Every line with the string "window" should be copied from the data.

[[ DATA RECORDS open ]]

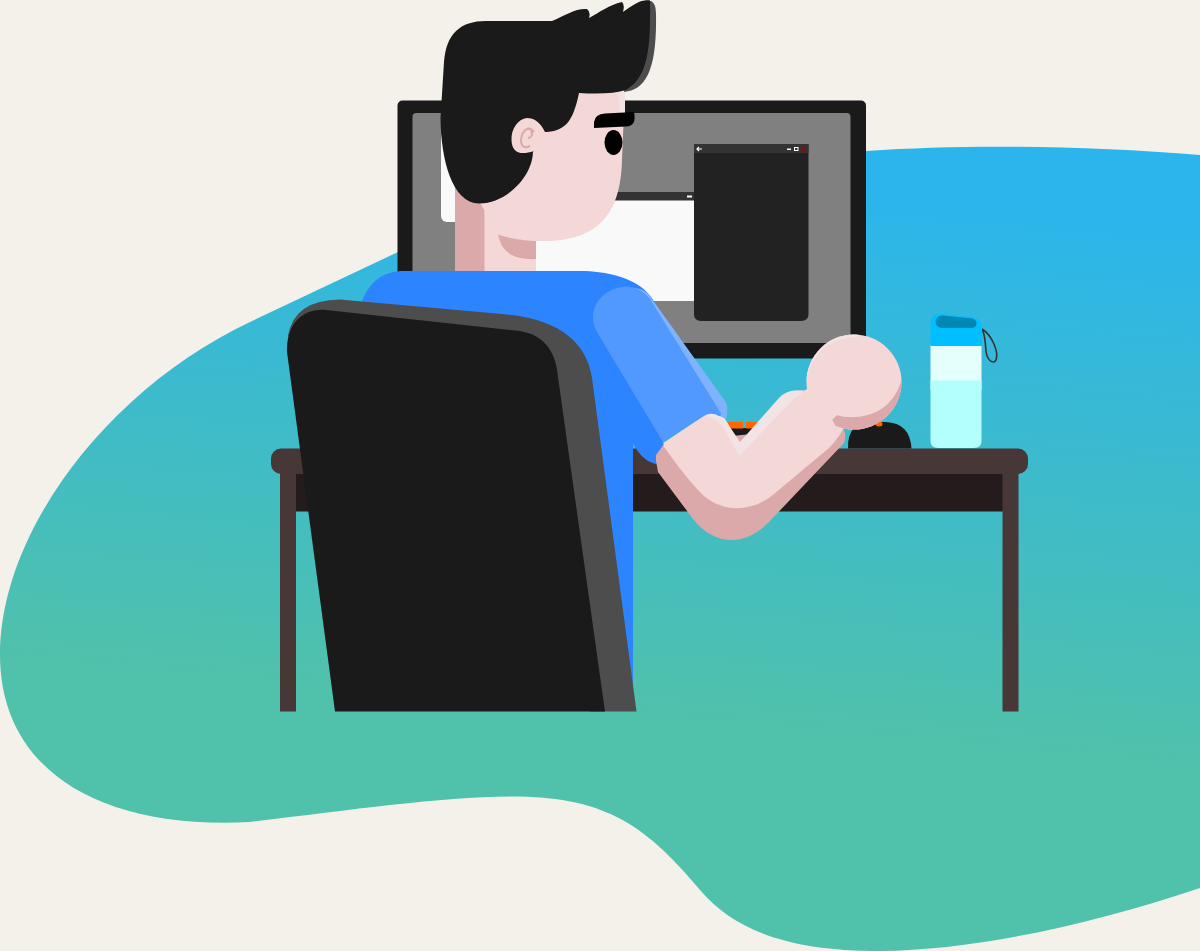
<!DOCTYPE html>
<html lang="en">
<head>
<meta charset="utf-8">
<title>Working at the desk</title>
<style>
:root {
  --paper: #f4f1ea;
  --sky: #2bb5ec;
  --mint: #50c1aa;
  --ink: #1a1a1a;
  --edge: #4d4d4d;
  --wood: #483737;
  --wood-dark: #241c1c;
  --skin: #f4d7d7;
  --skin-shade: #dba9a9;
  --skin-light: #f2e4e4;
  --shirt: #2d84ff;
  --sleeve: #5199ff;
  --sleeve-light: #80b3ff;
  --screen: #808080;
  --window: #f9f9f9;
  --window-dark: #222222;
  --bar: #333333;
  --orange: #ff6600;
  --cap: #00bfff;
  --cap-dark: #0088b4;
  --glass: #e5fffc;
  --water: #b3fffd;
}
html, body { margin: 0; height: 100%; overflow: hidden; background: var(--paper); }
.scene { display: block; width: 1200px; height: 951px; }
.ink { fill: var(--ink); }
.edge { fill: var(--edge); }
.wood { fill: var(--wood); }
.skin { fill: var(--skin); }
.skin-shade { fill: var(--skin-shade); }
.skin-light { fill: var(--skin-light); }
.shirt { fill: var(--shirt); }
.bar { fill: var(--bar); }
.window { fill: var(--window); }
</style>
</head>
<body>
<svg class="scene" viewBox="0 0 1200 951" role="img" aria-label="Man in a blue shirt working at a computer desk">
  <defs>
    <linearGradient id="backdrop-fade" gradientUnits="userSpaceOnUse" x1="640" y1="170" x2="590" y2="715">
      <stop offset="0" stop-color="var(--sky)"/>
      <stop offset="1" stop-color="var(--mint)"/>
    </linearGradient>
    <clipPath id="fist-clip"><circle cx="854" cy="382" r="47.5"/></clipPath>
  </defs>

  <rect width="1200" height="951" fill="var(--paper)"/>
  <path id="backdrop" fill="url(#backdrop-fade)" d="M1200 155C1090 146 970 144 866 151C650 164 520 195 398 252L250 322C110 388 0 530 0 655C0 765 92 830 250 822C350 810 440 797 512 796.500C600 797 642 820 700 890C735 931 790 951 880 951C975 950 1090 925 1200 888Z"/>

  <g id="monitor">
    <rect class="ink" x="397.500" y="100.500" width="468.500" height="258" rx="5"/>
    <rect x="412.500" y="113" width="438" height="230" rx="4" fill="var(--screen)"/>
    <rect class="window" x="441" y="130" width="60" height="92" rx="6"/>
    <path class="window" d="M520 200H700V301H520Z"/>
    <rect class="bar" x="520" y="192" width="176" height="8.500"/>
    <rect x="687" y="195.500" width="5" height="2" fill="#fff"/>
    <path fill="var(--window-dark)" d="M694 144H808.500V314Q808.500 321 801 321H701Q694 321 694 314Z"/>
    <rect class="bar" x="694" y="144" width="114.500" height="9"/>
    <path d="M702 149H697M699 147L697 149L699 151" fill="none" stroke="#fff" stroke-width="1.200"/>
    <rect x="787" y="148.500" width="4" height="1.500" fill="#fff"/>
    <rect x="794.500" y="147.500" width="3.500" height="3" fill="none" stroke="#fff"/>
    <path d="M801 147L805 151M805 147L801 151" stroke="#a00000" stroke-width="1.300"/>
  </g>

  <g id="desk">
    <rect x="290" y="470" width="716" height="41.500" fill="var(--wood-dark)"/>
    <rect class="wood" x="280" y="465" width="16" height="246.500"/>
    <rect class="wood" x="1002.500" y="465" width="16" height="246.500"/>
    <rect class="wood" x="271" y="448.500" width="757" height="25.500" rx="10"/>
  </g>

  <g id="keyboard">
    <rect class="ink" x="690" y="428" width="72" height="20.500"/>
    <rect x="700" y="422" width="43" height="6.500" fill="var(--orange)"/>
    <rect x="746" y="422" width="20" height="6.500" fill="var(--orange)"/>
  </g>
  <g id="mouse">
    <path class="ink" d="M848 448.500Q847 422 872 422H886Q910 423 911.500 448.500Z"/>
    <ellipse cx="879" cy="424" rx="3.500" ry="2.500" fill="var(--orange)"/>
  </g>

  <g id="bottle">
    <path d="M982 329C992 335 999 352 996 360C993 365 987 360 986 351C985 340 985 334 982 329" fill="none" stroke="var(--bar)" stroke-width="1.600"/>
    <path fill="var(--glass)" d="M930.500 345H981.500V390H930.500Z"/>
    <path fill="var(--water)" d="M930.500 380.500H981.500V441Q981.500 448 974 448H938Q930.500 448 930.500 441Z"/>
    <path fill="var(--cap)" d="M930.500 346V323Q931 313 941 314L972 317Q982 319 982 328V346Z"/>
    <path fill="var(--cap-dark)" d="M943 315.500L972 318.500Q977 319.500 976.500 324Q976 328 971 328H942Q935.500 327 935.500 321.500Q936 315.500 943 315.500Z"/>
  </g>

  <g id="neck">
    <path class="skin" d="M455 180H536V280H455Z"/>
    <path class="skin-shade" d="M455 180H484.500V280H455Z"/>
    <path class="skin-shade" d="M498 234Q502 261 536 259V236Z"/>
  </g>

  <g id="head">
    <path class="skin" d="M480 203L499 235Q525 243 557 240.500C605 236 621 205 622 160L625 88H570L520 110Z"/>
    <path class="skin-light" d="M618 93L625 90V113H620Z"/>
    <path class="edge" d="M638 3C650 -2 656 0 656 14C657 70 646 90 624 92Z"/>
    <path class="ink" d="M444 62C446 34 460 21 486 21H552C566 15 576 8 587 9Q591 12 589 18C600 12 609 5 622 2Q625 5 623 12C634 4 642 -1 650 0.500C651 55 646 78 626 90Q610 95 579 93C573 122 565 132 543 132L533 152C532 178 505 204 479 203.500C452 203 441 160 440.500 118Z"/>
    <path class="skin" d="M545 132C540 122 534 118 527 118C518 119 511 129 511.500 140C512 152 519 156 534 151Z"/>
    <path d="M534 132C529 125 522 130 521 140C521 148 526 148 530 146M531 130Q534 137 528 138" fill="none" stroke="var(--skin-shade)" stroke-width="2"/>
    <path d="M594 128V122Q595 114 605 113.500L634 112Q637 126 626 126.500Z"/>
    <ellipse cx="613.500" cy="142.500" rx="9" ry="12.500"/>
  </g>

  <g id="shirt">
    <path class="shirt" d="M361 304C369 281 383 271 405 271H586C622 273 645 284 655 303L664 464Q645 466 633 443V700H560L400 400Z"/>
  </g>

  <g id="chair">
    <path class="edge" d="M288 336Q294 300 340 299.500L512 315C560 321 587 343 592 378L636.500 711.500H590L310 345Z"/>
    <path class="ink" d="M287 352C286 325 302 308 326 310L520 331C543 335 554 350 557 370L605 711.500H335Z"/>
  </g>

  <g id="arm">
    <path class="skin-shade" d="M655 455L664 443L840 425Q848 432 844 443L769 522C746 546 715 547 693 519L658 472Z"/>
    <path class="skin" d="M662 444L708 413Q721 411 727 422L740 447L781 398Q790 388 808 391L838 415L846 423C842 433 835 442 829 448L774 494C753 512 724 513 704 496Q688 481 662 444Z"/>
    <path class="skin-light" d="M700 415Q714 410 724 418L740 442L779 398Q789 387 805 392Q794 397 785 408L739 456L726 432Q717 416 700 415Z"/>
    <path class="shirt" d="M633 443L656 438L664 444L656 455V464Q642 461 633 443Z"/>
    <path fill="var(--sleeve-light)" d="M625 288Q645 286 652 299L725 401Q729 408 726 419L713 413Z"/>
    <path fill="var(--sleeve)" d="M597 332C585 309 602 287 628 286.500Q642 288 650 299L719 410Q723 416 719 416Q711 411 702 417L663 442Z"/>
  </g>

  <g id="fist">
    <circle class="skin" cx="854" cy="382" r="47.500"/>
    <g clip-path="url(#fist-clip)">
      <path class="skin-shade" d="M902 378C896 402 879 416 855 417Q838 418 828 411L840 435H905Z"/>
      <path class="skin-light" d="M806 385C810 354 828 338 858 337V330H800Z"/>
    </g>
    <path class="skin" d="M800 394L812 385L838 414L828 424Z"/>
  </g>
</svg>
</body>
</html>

[[ DATA RECORDS closed ]]

**RESPONSE TO THE EXERCISE**:
  --window: #f9f9f9;
  --window-dark: #222222;
.window { fill: var(--window); }
    <rect class="window" x="441" y="130" width="60" height="92" rx="6"/>
    <path class="window" d="M520 200H700V301H520Z"/>
    <path fill="var(--window-dark)" d="M694 144H808.500V314Q808.500 321 801 321H701Q694 321 694 314Z"/>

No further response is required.